When fresh isn’t an option? Frozen fruits and veggies are often just as healthy, and sometimes even healthier, than their fresh counterparts. They are picked at the peak of freshness and flash frozen to preserve all the nutrients. And for off season produce this is a great swap! In our area when the growing season is limited we buy lots of frozen produce because it’s also usually cheaper than fresh.
5. Swap pre-made for homemade
Sometimes we still want foods that aren’t leafy and green, I get it! I want pizza and chicken fingers and cheesy soup – but instead of heading to the frozen section or the canned items I’ve taught myself how to cook from scratch. We make homemade pizza every Friday – the crust and sauce is homemade! I make condensed soups from scratch to replace the ingredients in recipes.
Some recipes are going to take time to learn, but there are very few items I won’t make from scratch. The flavor and time for homemade is almost always worth it to me. Plus making things at home allows me to batch cook so I rarely run out of items!
6. Have a consistent bedtime
Ah, sleep. It’s often elusive for parents, especially those of very young kids. We have had a consistent bedtime routine for our kids since they were little (even if they didn’t always stay asleep) but our own bedtime can vary depending on work schedules, activities, or just wanting to watch “one more show” in our latest Netflix binge.
We both have consistent wake-up times but getting to bed at a regular time that allows for an adequate amount of sleep is so important. Benefits of sleep include healthier weights, more stamina in exercise, improved memory and more! I’m preaching to myself here when I say it’s okay to turn off the computer, put down the phone, and turn out the lights!
7. Visit the doctor for routine check-ups
It’s easy to ignore the doctor when we feel good. Why bother paying a co-pay, taking time off work, or finding childcare for the kids if everything is going great?
Because often, the issue starts before the symptoms show.
Our pastor’s wife was just diagnosed with breast cancer but because she went to the doctor and caught it extremely early, they were able to do surgery almost immediately and forgo any further treatments.
Not to mention, things like high blood pressure, high cholesterol, and other issues that don’t always have noticeable symptoms can be found out from a check up rather than waiting until a heart attack or other serious heath catastrophe happens.
8. Choose gratitude
We can make all the healthy choices we want but if we sour our minds with negativity then we are setting ourselves up for failure. Negativity can cloud our judgment and ability to see how good choices are making a difference. It will take away the small victories or the ability to keep making good choices because after all, what’s the point?
But choosing to see the good? Choosing gratitude?
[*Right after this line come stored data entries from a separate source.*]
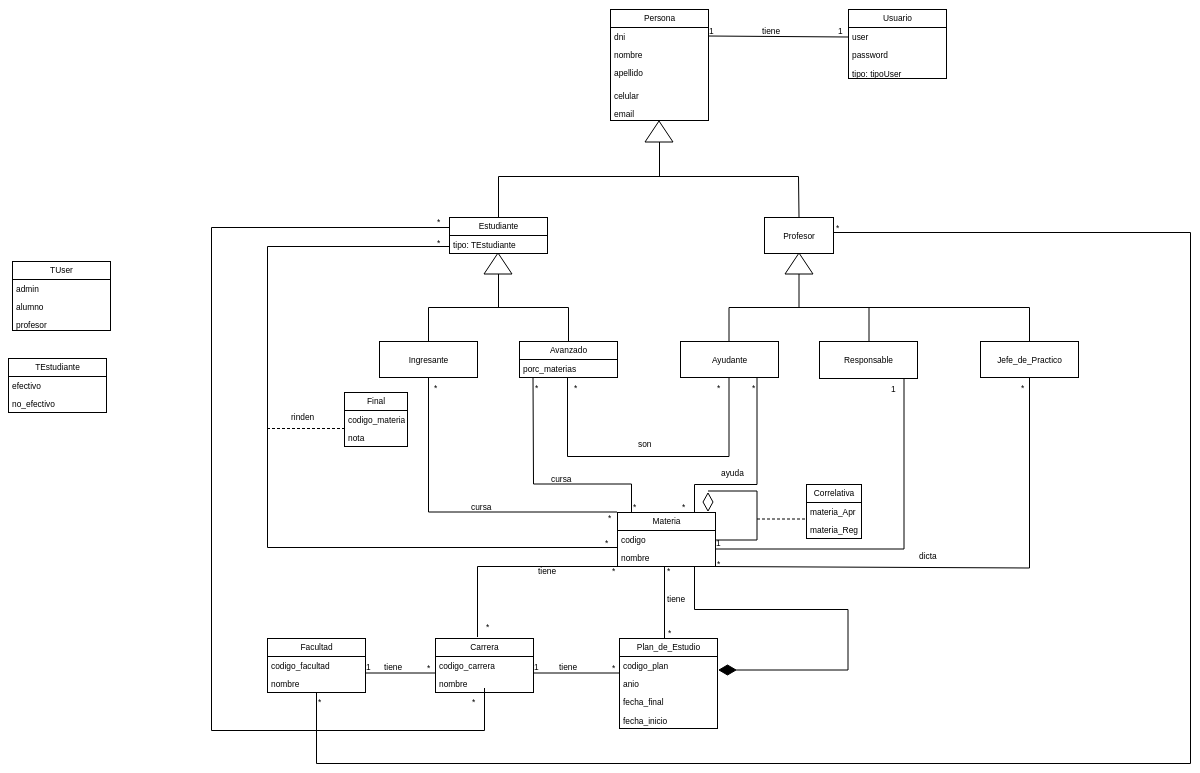
<!DOCTYPE html>
<html lang="es">
<head>
<meta charset="utf-8">
<title>Diagrama de clases</title>
<style>
:root { --ink: #000; --paper: #fff; --row: 18.2px; }
* { box-sizing: border-box; margin: 0; padding: 0; }
html, body { width: 1200px; height: 773px; overflow: hidden; background: var(--paper); }
.diagram { position: relative; width: 1200px; height: 773px; overflow: hidden; color: var(--ink); font: 8.4px/10px "Liberation Sans", Arial, sans-serif; }
.connectors { position: absolute; inset: 0; fill: none; stroke: var(--ink); stroke-width: 1; }
.connectors .hollow { fill: var(--paper); }
.connectors .solid { fill: var(--ink); }
.connectors .dashed { stroke-dasharray: 3 2; }
.class { position: absolute; display: flex; flex-direction: column; width: 99px; border: 1px solid var(--ink); background: var(--paper); overflow: hidden; }
.class h2 { flex: 0 0 18px; font: inherit; line-height: 16px; text-align: center; border-bottom: 1px solid var(--ink); }
.class ul { list-style: none; padding-left: 3px; }
.class li { height: var(--row); line-height: var(--row); white-space: nowrap; }
.class.plain { justify-content: center; }
.class.plain h2 { flex: none; border: 0; }
.label { position: absolute; white-space: nowrap; }
</style>
</head>
<body>
<main class="diagram">
<svg class="connectors" width="1200" height="773" viewBox="0 0 1200 773" aria-hidden="true">
  <defs><path id="inherit" class="hollow" d="M0 0L14 21H-14Z"/></defs>
  <g class="inheritance">
    <path d="M659.5 141V176.5M498.5 217V176.5H798.5L799 217"/>
    <path d="M498.5 274V307.5M428.5 342V307.5H568.5V342"/>
    <path d="M799 274V307.5M729 342V307.5H1029.5V342M869 307.5V342"/>
    <use href="#inherit" x="659" y="121"/>
    <use href="#inherit" x="498" y="253"/>
    <use href="#inherit" x="799" y="253"/>
  </g>
  <g class="associations">
    <path d="M708 36L848 37"/>
    <path d="M449 227.5H211.5V730.5H484.5V688"/>
    <path d="M449 246.5H267.5V547.5H617"/>
    <path d="M834 232.5H1190.5V763.5H316.5V692"/>
    <path d="M428.5 378V512H617"/>
    <path d="M533 377L533.5 484H631.5V512"/>
    <path d="M567.5 378V456.5H729V378"/>
    <path d="M757 378V484.5H694.5V512"/>
    <path d="M904 379V549H715"/>
    <path d="M1029.5 378V568L715 566.5"/>
    <path d="M617 566.5H477.5V637"/>
    <path d="M664.5 566V638"/>
    <path d="M365 673H435M533 673H620"/>
  </g>
  <g class="aggregations">
    <path d="M708 491H757V540H715"/>
    <path class="hollow" d="M708 493L713 502L708 511L703 502Z"/>
    <path d="M694.5 566V609.5H848V670H736"/>
    <path class="solid" d="M719 670L727.5 665L736 670L727.5 675Z"/>
  </g>
  <path class="dashed" d="M267 428.5H345M757 519H806"/>
</svg>

<section class="class" style="left:610px;top:9px;height:112px"><h2>Persona</h2><ul><li>dni</li><li>nombre</li><li>apellido</li><li style="margin-top:4px">celular</li><li>email</li></ul></section>
<section class="class" style="left:848px;top:9px;height:70px"><h2>Usuario</h2><ul><li>user</li><li>password</li><li style="margin-top:1px">tipo: tipoUser</li></ul></section>
<section class="class" style="left:449px;top:217px;height:37px"><h2>Estudiante</h2><ul><li>tipo: TEstudiante</li></ul></section>
<section class="class plain" style="left:764px;top:217px;width:70px;height:37px"><h2>Profesor</h2></section>
<section class="class" style="left:12px;top:261px;height:70px"><h2>TUser</h2><ul><li>admin</li><li>alumno</li><li>profesor</li></ul></section>
<section class="class" style="left:8px;top:358px;height:55px"><h2>TEstudiante</h2><ul><li>efectivo</li><li>no_efectivo</li></ul></section>
<section class="class plain" style="left:379px;top:341px;height:37px"><h2>Ingresante</h2></section>
<section class="class" style="left:519px;top:341px;height:37px"><h2>Avanzado</h2><ul><li>porc_materias</li></ul></section>
<section class="class plain" style="left:680px;top:341px;height:37px"><h2>Ayudante</h2></section>
<section class="class plain" style="left:819px;top:341px;height:38px"><h2>Responsable</h2></section>
<section class="class plain" style="left:980px;top:341px;height:37px"><h2>Jefe_de_Practico</h2></section>
<section class="class" style="left:344px;top:392px;width:64px;height:55px"><h2>Final</h2><ul style="width:60px;overflow:hidden"><li>codigo_materia</li><li>nota</li></ul></section>
<section class="class" style="left:806px;top:484px;width:56px;height:55px"><h2>Correlativa</h2><ul><li>materia_Apr</li><li>materia_Reg</li></ul></section>
<section class="class" style="left:617px;top:512px;height:55px"><h2>Materia</h2><ul><li>codigo</li><li>nombre</li></ul></section>
<section class="class" style="left:267px;top:638px;height:55px"><h2>Facultad</h2><ul><li>codigo_facultad</li><li>nombre</li></ul></section>
<section class="class" style="left:435px;top:638px;height:55px"><h2>Carrera</h2><ul><li>codigo_carrera</li><li>nombre</li></ul></section>
<section class="class" style="left:619px;top:638px;height:91px"><h2>Plan_de_Estudio</h2><ul><li>codigo_plan</li><li>anio</li><li>fecha_final</li><li>fecha_inicio</li></ul></section>
<svg class="connectors" width="1200" height="773" viewBox="0 0 1200 773" aria-hidden="true"><path d="M484.5 688V693"/></svg>

<span class="label" style="left:762px;top:26px">tiene</span>
<span class="label" style="left:709px;top:26px">1</span>
<span class="label" style="left:838px;top:26px">1</span>
<span class="label" style="left:437px;top:217px">*</span>
<span class="label" style="left:437px;top:238px">*</span>
<span class="label" style="left:836px;top:223px">*</span>
<span class="label" style="left:291px;top:412px">rinden</span>
<span class="label" style="left:434px;top:383px">*</span>
<span class="label" style="left:535px;top:383px">*</span>
<span class="label" style="left:574px;top:383px">*</span>
<span class="label" style="left:717px;top:383px">*</span>
<span class="label" style="left:752px;top:383px">*</span>
<span class="label" style="left:891px;top:384px">1</span>
<span class="label" style="left:1021px;top:383px">*</span>
<span class="label" style="left:638px;top:439px">son</span>
<span class="label" style="left:721px;top:468px">ayuda</span>
<span class="label" style="left:551px;top:474px">cursa</span>
<span class="label" style="left:471px;top:502px">cursa</span>
<span class="label" style="left:633px;top:502px">*</span>
<span class="label" style="left:682px;top:502px">*</span>
<span class="label" style="left:608px;top:513px">*</span>
<span class="label" style="left:605px;top:538px">*</span>
<span class="label" style="left:716px;top:538px">1</span>
<span class="label" style="left:717px;top:559px">*</span>
<span class="label" style="left:919px;top:551px">dicta</span>
<span class="label" style="left:538px;top:566px">tiene</span>
<span class="label" style="left:612px;top:566px">*</span>
<span class="label" style="left:667px;top:566px">*</span>
<span class="label" style="left:667px;top:594px">tiene</span>
<span class="label" style="left:486px;top:622px">*</span>
<span class="label" style="left:668px;top:628px">*</span>
<span class="label" style="left:366px;top:662px">1</span>
<span class="label" style="left:384px;top:662px">tiene</span>
<span class="label" style="left:427px;top:663px">*</span>
<span class="label" style="left:534px;top:662px">1</span>
<span class="label" style="left:559px;top:662px">tiene</span>
<span class="label" style="left:612px;top:663px">*</span>
<span class="label" style="left:318px;top:697px">*</span>
<span class="label" style="left:472px;top:697px">*</span>
</main>
</body>
</html>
Those are things that can keep your mindset focused and help you keep going, even when the progress might not be exactly what you expected. Maybe the numbers on the scale aren’t moving, but your max number of push ups have increased or your blood pressure is down. Maybe you can’t afford a membership at the gym but you do have money in the budget for a decent pair of running shoes so you can hit the trails.
Keep a journal of the good in each day. I use a daily planner to write down the best moments of the day or little things I’m grateful for. If I’m having a rough day I can look back through pages and pages of gratitude and joyful moments to fix my perspective again.
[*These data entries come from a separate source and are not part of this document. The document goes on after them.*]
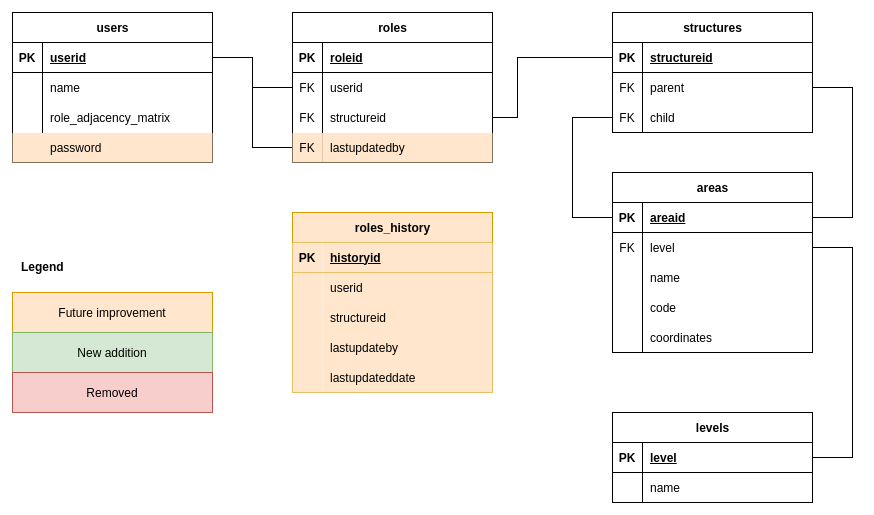
<!DOCTYPE html>
<html lang="en">
<head>
<meta charset="utf-8">
<title>Entity relationship diagram</title>
<style>
:root {
  --ink: #000;
  --paper: #fff;
  --future: #ffe6cc;
  --future-line: #d79b00;
  --future-soft: #e9bf66;
  --future-faint: #ffecd9;
  --overlay-line: #80715f;
  --new: #d5e8d4;
  --new-line: #82b366;
  --removed: #f8cecc;
  --removed-line: #b85450;
}
* { box-sizing: border-box; margin: 0; padding: 0; }
body { width: 874px; height: 515px; overflow: hidden; background: var(--paper); }
.diagram {
  position: relative; width: 874px; height: 515px; overflow: hidden;
  font: 12px/14px "Liberation Sans", Helvetica, Arial, sans-serif; color: var(--ink);
}
.connectors { position: absolute; inset: 0; fill: none; stroke: var(--ink); stroke-width: 1; shape-rendering: crispEdges; }

.entity { position: absolute; width: 201px; border: 1px solid var(--ink); background: var(--paper); }
.entity h2 {
  height: 30px; display: flex; align-items: center; justify-content: center;
  font-size: 12px; border-bottom: 1px solid var(--ink);
}
.fields { list-style: none; }
.fields li { display: grid; grid-template-columns: 30px 1fr; height: 30px; }
.fields li:last-child { height: 29px; }
.fields span { display: flex; align-items: center; padding-left: 7px; }
.fields .key { justify-content: center; padding: 0 1px 0 0; border-right: 1px solid var(--ink); }
.fields .primary { font-weight: bold; border-bottom: 1px solid var(--ink); }
.primary span + span { text-decoration: underline; }

.fields .future {
  height: 30px; margin: 0 -1px -1px; background: var(--future);
  border: solid var(--overlay-line); border-width: 0 1px 1px;
}
.fields .future:last-child { height: 30px; }
.future .key { border-color: #e3c9ab; }
.future .key:empty { border-color: transparent; }

.planned { background: var(--future); border-color: var(--future-soft); }
.planned h2 {
  height: 31px; margin: -1px -1px 0;
  border: 1px solid var(--future-line); border-bottom-color: var(--future-soft);
}
.planned .primary { border-color: var(--future-soft); }
.planned .key { border-color: var(--future-faint); }

.users { left: 12px; top: 12px; }
.roles { left: 292px; top: 12px; }
.history { left: 292px; top: 212px; }
.structures { left: 612px; top: 12px; }
.areas { left: 612px; top: 172px; }
.levels { left: 612px; top: 412px; }

.legend { position: absolute; left: 12px; top: 260px; width: 201px; }
.legend h2 { font-size: 12px; padding-left: 9px; margin-bottom: 18px; }
.legend ul { list-style: none; }
.legend li {
  height: 41px; margin-bottom: -1px; border: 1px solid;
  display: flex; align-items: center; justify-content: center;
}
.legend span { color: var(--ink); padding-right: 1px; }
.legend .is-future { background: var(--future); border-color: var(--future-line); }
.legend .is-new { background: var(--new); border-color: var(--new-line); }
.legend .is-removed { background: var(--removed); border-color: var(--removed-line); }
</style>
</head>
<body>
<main class="diagram">
  <svg class="connectors" width="874" height="515" viewBox="0 0 874 515" aria-hidden="true">
    <path d="M212 57.5H252.5V87.5H292"/>
    <path d="M252.5 87.5V147.5H292"/>
    <path d="M492 117.5H517.5V57.5H612"/>
    <path d="M612 117.5H572.5V217.5H612"/>
    <path d="M812 87.5H852.5V217.5H812"/>
    <path d="M812 247.5H852.5V457.5H812"/>
  </svg>

  <section class="entity users">
    <h2>users</h2>
    <ul class="fields">
      <li class="primary"><span class="key">PK</span><span>userid</span></li>
      <li><span class="key"></span><span>name</span></li>
      <li><span class="key"></span><span>role_adjacency_matrix</span></li>
      <li class="future"><span class="key"></span><span>password</span></li>
    </ul>
  </section>

  <section class="entity roles">
    <h2>roles</h2>
    <ul class="fields">
      <li class="primary"><span class="key">PK</span><span>roleid</span></li>
      <li><span class="key">FK</span><span>userid</span></li>
      <li><span class="key">FK</span><span>structureid</span></li>
      <li class="future"><span class="key">FK</span><span>lastupdatedby</span></li>
    </ul>
  </section>

  <section class="entity planned history">
    <h2>roles_history</h2>
    <ul class="fields">
      <li class="primary"><span class="key">PK</span><span>historyid</span></li>
      <li><span class="key"></span><span>userid</span></li>
      <li><span class="key"></span><span>structureid</span></li>
      <li><span class="key"></span><span>lastupdateby</span></li>
      <li><span class="key"></span><span>lastupdateddate</span></li>
    </ul>
  </section>

  <section class="entity structures">
    <h2>structures</h2>
    <ul class="fields">
      <li class="primary"><span class="key">PK</span><span>structureid</span></li>
      <li><span class="key">FK</span><span>parent</span></li>
      <li><span class="key">FK</span><span>child</span></li>
    </ul>
  </section>

  <section class="entity areas">
    <h2>areas</h2>
    <ul class="fields">
      <li class="primary"><span class="key">PK</span><span>areaid</span></li>
      <li><span class="key">FK</span><span>level</span></li>
      <li><span class="key"></span><span>name</span></li>
      <li><span class="key"></span><span>code</span></li>
      <li><span class="key"></span><span>coordinates</span></li>
    </ul>
  </section>

  <section class="entity levels">
    <h2>levels</h2>
    <ul class="fields">
      <li class="primary"><span class="key">PK</span><span>level</span></li>
      <li><span class="key"></span><span>name</span></li>
    </ul>
  </section>

  <aside class="legend">
    <h2>Legend</h2>
    <ul>
      <li class="is-future"><span>Future improvement</span></li>
      <li class="is-new"><span>New addition</span></li>
      <li class="is-removed"><span>Removed</span></li>
    </ul>
  </aside>
</main>
</body>
</html>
Making small changes are significantly easier than overhauling your entire life. Choose one of these changes and start today. Go for a walk after dinner with the kids or call your clinic to schedule your next physical. Don’t try to do all of these at once, but rather add a new one every few weeks after you’ve had a chance to get used to the difference.